Friday, September 19, 2008
Orasimcha. "Žižek For Jews." JEWCY.COM August 26, 2008.

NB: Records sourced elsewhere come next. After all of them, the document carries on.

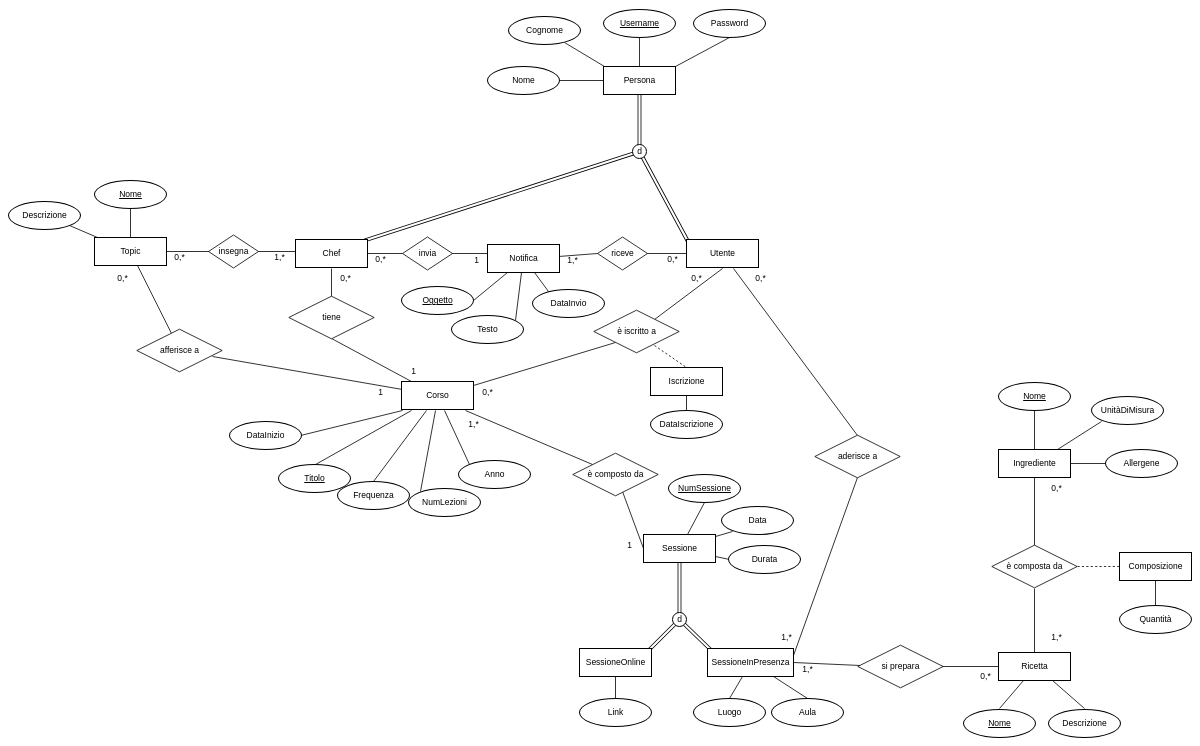
<!DOCTYPE html>
<html lang="it">
<head>
<meta charset="utf-8">
<title>Schema ER – Corsi di cucina</title>
<style>
:root { --ink: #000; --paper: #fff; }
* { box-sizing: border-box; }
html, body { margin: 0; background: var(--paper); }
body { overflow: hidden; }
.diagram {
  position: relative; width: 1200px; height: 746px; overflow: hidden;
  background: var(--paper); color: var(--ink);
  font: 8.5px/1 "Liberation Sans", Helvetica, Arial, sans-serif;
}
.links { position: absolute; inset: 0; display: block; }
.line { fill: none; stroke: var(--ink); stroke-width: .8; }
.dashed { stroke-dasharray: 2.2 2.2; }
.double-outer { fill: none; stroke: var(--ink); stroke-width: 3.8; }
.double-inner { fill: none; stroke: var(--paper); stroke-width: 2.2; }
.shape { fill: var(--paper); stroke: var(--ink); stroke-width: .8; }
.node {
  --w: 73; --h: 29;
  position: absolute; display: flex; align-items: center; justify-content: center;
  left: calc((var(--x) + .5 - var(--w) / 2) * 1px);
  top: calc((var(--y) + .5 - var(--h) / 2) * 1px);
  width: calc(var(--w) * 1px); height: calc(var(--h) * 1px);
  white-space: nowrap;
}
.entity { background: var(--paper); border: 1px solid var(--ink); }
.wide { --w: 87; }
.attribute { background: var(--paper); border: 1px solid var(--ink); border-radius: 50%; }
.key { text-decoration: underline; }
.relation { --w: 85; --h: 43; }
.disjoint { --w: 15; --h: 15; background: var(--paper); border: 1px solid var(--ink); border-radius: 50%; }
.cardinality { --w: 21; --h: 11; }
</style>
</head>
<body>
<main class="diagram">
  <svg class="links" width="1200" height="746" viewBox="0 0 1200 746" aria-hidden="true">
    <defs>
      <polygon id="diamond" class="shape" points="0,-21.3 42.7,0 0,21.3 -42.7,0"/>
      <polygon id="diamond-small" class="shape" points="0,-16.5 25,0 0,16.5 -25,0"/>
      <path id="inheritance" d="M639 80V151L364 240M639 151L688 242M679 548V619L648 650M679 619L711 650"/>
    </defs>
    <g transform="translate(.5 .5)">
      <use href="#inheritance" class="double-outer"/>
      <use href="#inheritance" class="double-inner"/>
      <g class="line">
        <path d="M564 42L604 66M639 37V66M729 37L675 66M558 80H604"/>
        <path d="M130 208V237M69 225L97 237M165 251H295M137 265L171 333M212 356L402 389"/>
        <path d="M366 253H487M558 256L597 253H687M331 268V296M331 338L411 381"/>
        <path d="M507 272L473 300M521 272L515 320M534 272L548 291"/>
        <path d="M722 268L654 319M615 342L473 385M686 395V410"/>
        <path d="M402 410L300 435M411 410L315 464M426 410L373 481M435 410L420 491M444 410L469 464"/>
        <path d="M465 410L592 464M622 491L643 548M704 502L687 534M732 531L715 536M715 556L729 559"/>
        <path d="M615 676V698M742 676L729 698M773 676L807 698"/>
        <path d="M733 268L857 435M857 477L793 655M793 662L860 665M942 666H999"/>
        <path d="M1034 410V449M1101 421L1057 449M1070 463H1106M1034 477V545M1034 588V652"/>
        <path d="M1155 580V605M1023 680L999 708M1052 680L1084 708"/>
        <path class="dashed" d="M654 345L686 367M1077 566H1120"/>
      </g>
      <use href="#diamond-small" x="233" y="251"/>
      <use href="#diamond-small" x="427" y="253"/>
      <use href="#diamond-small" x="622" y="253"/>
      <use href="#diamond" x="179" y="350"/>
      <use href="#diamond" x="331" y="317"/>
      <use href="#diamond" x="636" y="331"/>
      <use href="#diamond" x="615" y="474"/>
      <use href="#diamond" x="857" y="456"/>
      <use href="#diamond" x="900" y="666"/>
      <use href="#diamond" x="1034" y="566"/>
    </g>
  </svg>

  <!-- Persona -->
  <div class="node entity" style="--x:639;--y:80">Persona</div>
  <div class="node attribute" style="--x:544;--y:30">Cognome</div>
  <div class="node attribute key" style="--x:639;--y:23">Username</div>
  <div class="node attribute" style="--x:729;--y:23">Password</div>
  <div class="node attribute" style="--x:523;--y:80">Nome</div>
  <div class="node disjoint" style="--x:639;--y:151">d</div>

  <!-- Topic -->
  <div class="node entity" style="--x:130;--y:251">Topic</div>
  <div class="node attribute key" style="--x:130;--y:194">Nome</div>
  <div class="node attribute" style="--x:44;--y:215">Descrizione</div>

  <!-- Chef, Notifica, Utente -->
  <div class="node entity" style="--x:331;--y:253">Chef</div>
  <div class="node entity" style="--x:523;--y:258">Notifica</div>
  <div class="node attribute key" style="--x:437;--y:300">Oggetto</div>
  <div class="node attribute" style="--x:487;--y:329">Testo</div>
  <div class="node attribute" style="--x:568;--y:303">DataInvio</div>
  <div class="node entity" style="--x:722;--y:253">Utente</div>
  <div class="node entity" style="--x:686;--y:381">Iscrizione</div>
  <div class="node attribute" style="--x:686;--y:424">DataIscrizione</div>

  <!-- Corso -->
  <div class="node entity" style="--x:437;--y:395">Corso</div>
  <div class="node attribute" style="--x:265;--y:435">DataInizio</div>
  <div class="node attribute key" style="--x:314;--y:478">Titolo</div>
  <div class="node attribute" style="--x:373;--y:495">Frequenza</div>
  <div class="node attribute" style="--x:444;--y:502">NumLezioni</div>
  <div class="node attribute" style="--x:494;--y:474">Anno</div>

  <!-- Sessione -->
  <div class="node entity" style="--x:679;--y:548">Sessione</div>
  <div class="node attribute key" style="--x:704;--y:488">NumSessione</div>
  <div class="node attribute" style="--x:757;--y:520">Data</div>
  <div class="node attribute" style="--x:764;--y:559">Durata</div>
  <div class="node disjoint" style="--x:679;--y:619">d</div>
  <div class="node entity" style="--x:615;--y:662">SessioneOnline</div>
  <div class="node attribute" style="--x:615;--y:712">Link</div>
  <div class="node entity wide" style="--x:750;--y:662">SessioneInPresenza</div>
  <div class="node attribute" style="--x:729;--y:712">Luogo</div>
  <div class="node attribute" style="--x:807;--y:712">Aula</div>

  <!-- Ricetta, Ingrediente -->
  <div class="node entity" style="--x:1034;--y:666">Ricetta</div>
  <div class="node attribute key" style="--x:999;--y:723">Nome</div>
  <div class="node attribute" style="--x:1084;--y:723">Descrizione</div>
  <div class="node entity" style="--x:1155;--y:566">Composizione</div>
  <div class="node attribute" style="--x:1155;--y:619">Quantità</div>
  <div class="node entity" style="--x:1034;--y:463">Ingrediente</div>
  <div class="node attribute key" style="--x:1034;--y:396">Nome</div>
  <div class="node attribute" style="--x:1127;--y:410">UnitàDiMisura</div>
  <div class="node attribute" style="--x:1141;--y:463">Allergene</div>

  <!-- Relazioni -->
  <div class="node relation" style="--x:233;--y:251">insegna</div>
  <div class="node relation" style="--x:427;--y:253">invia</div>
  <div class="node relation" style="--x:622;--y:253">riceve</div>
  <div class="node relation" style="--x:179;--y:350">afferisce a</div>
  <div class="node relation" style="--x:331;--y:317">tiene</div>
  <div class="node relation" style="--x:636;--y:331">è iscritto a</div>
  <div class="node relation" style="--x:615;--y:474">è composto da</div>
  <div class="node relation" style="--x:857;--y:456">aderisce a</div>
  <div class="node relation" style="--x:900;--y:666">si prepara</div>
  <div class="node relation" style="--x:1034;--y:566">è composta da</div>

  <!-- Cardinalità -->
  <div class="node cardinality" style="--x:179;--y:257">0,*</div>
  <div class="node cardinality" style="--x:279;--y:257">1,*</div>
  <div class="node cardinality" style="--x:122;--y:278">0,*</div>
  <div class="node cardinality" style="--x:345;--y:278">0,*</div>
  <div class="node cardinality" style="--x:380;--y:259">0,*</div>
  <div class="node cardinality" style="--x:476;--y:260">1</div>
  <div class="node cardinality" style="--x:572;--y:260">1,*</div>
  <div class="node cardinality" style="--x:672;--y:259">0,*</div>
  <div class="node cardinality" style="--x:696;--y:278">0,*</div>
  <div class="node cardinality" style="--x:760;--y:278">0,*</div>
  <div class="node cardinality" style="--x:413;--y:371">1</div>
  <div class="node cardinality" style="--x:380;--y:392">1</div>
  <div class="node cardinality" style="--x:487;--y:392">0,*</div>
  <div class="node cardinality" style="--x:473;--y:424">1,*</div>
  <div class="node cardinality" style="--x:629;--y:545">1</div>
  <div class="node cardinality" style="--x:786;--y:637">1,*</div>
  <div class="node cardinality" style="--x:807;--y:669">1,*</div>
  <div class="node cardinality" style="--x:985;--y:676">0,*</div>
  <div class="node cardinality" style="--x:1056;--y:488">0,*</div>
  <div class="node cardinality" style="--x:1056;--y:637">1,*</div>
</main>
</body>
</html>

Zizek, Slavoj. In Defense of Lost Causes. London: Verso, 2007. Slavoj Žižek declares in his latest opus, In Defense of Lost Causes (Verso), that while postmodernism has caused (or allowed) every other kind of racial, social, and cultural identity to be in flux, Jewish identity appears to have become fixed in a simple equation in which Jews=Zionists=racists (thank you, UN) Jews are expected, he says (in his usual difficult prose) to “yield with regard to their name”—that is, “in the liberal multiculturalist perspective, all groups can assert their identity – except Jews, whose very self-assertion equals Zionist racism.” Žižek, an internationally reknowned intellectual, has been at the cutting edge of social and political theory for almost two decades, and apparently strives to be an outsider. It is therefore no surprise that he has developed an interest in Jews, as such. Žižek cares so much about Jewish identity because he identifies as Jewish. Not literally. He is no more a Jew than Joe Lieberman is a liberal. Rather, Žižek, a product of Slovenia, a country torn by the last century’s wars, sees in the Jewish experience a representation of contemporary experience that is far more subtle than a chaotic and relativistic mash-up of identity politics. Was it not, as Žižek says, that “in the history of modern Europe, those who stood for the striving for universality were precisely atheist Jews from Spinoza to Marx and Freud?" The irony is that throughout the history of anti-Semitism, Jews stand for both of these poles. They're either too insistent on being 'Jewish,' so much so that they never integrate fully in the societies in which they live; or, conversely, reveling in a stereotypically homeless cosmopolitanism indifferent, if not hostile, to religion and ethnicity. The first thing to recall is thus that this struggle is (also) inherent to Jewish identity. And, perhaps, this Jewish struggle is our central struggle today: the struggle between fidelity to the Messianic impulse and the reactive (…) “politics of fear” which focuses on preserving one’s particular identity. . . . Read the rest here: http://www.jewcy.com/post/zizek_jews.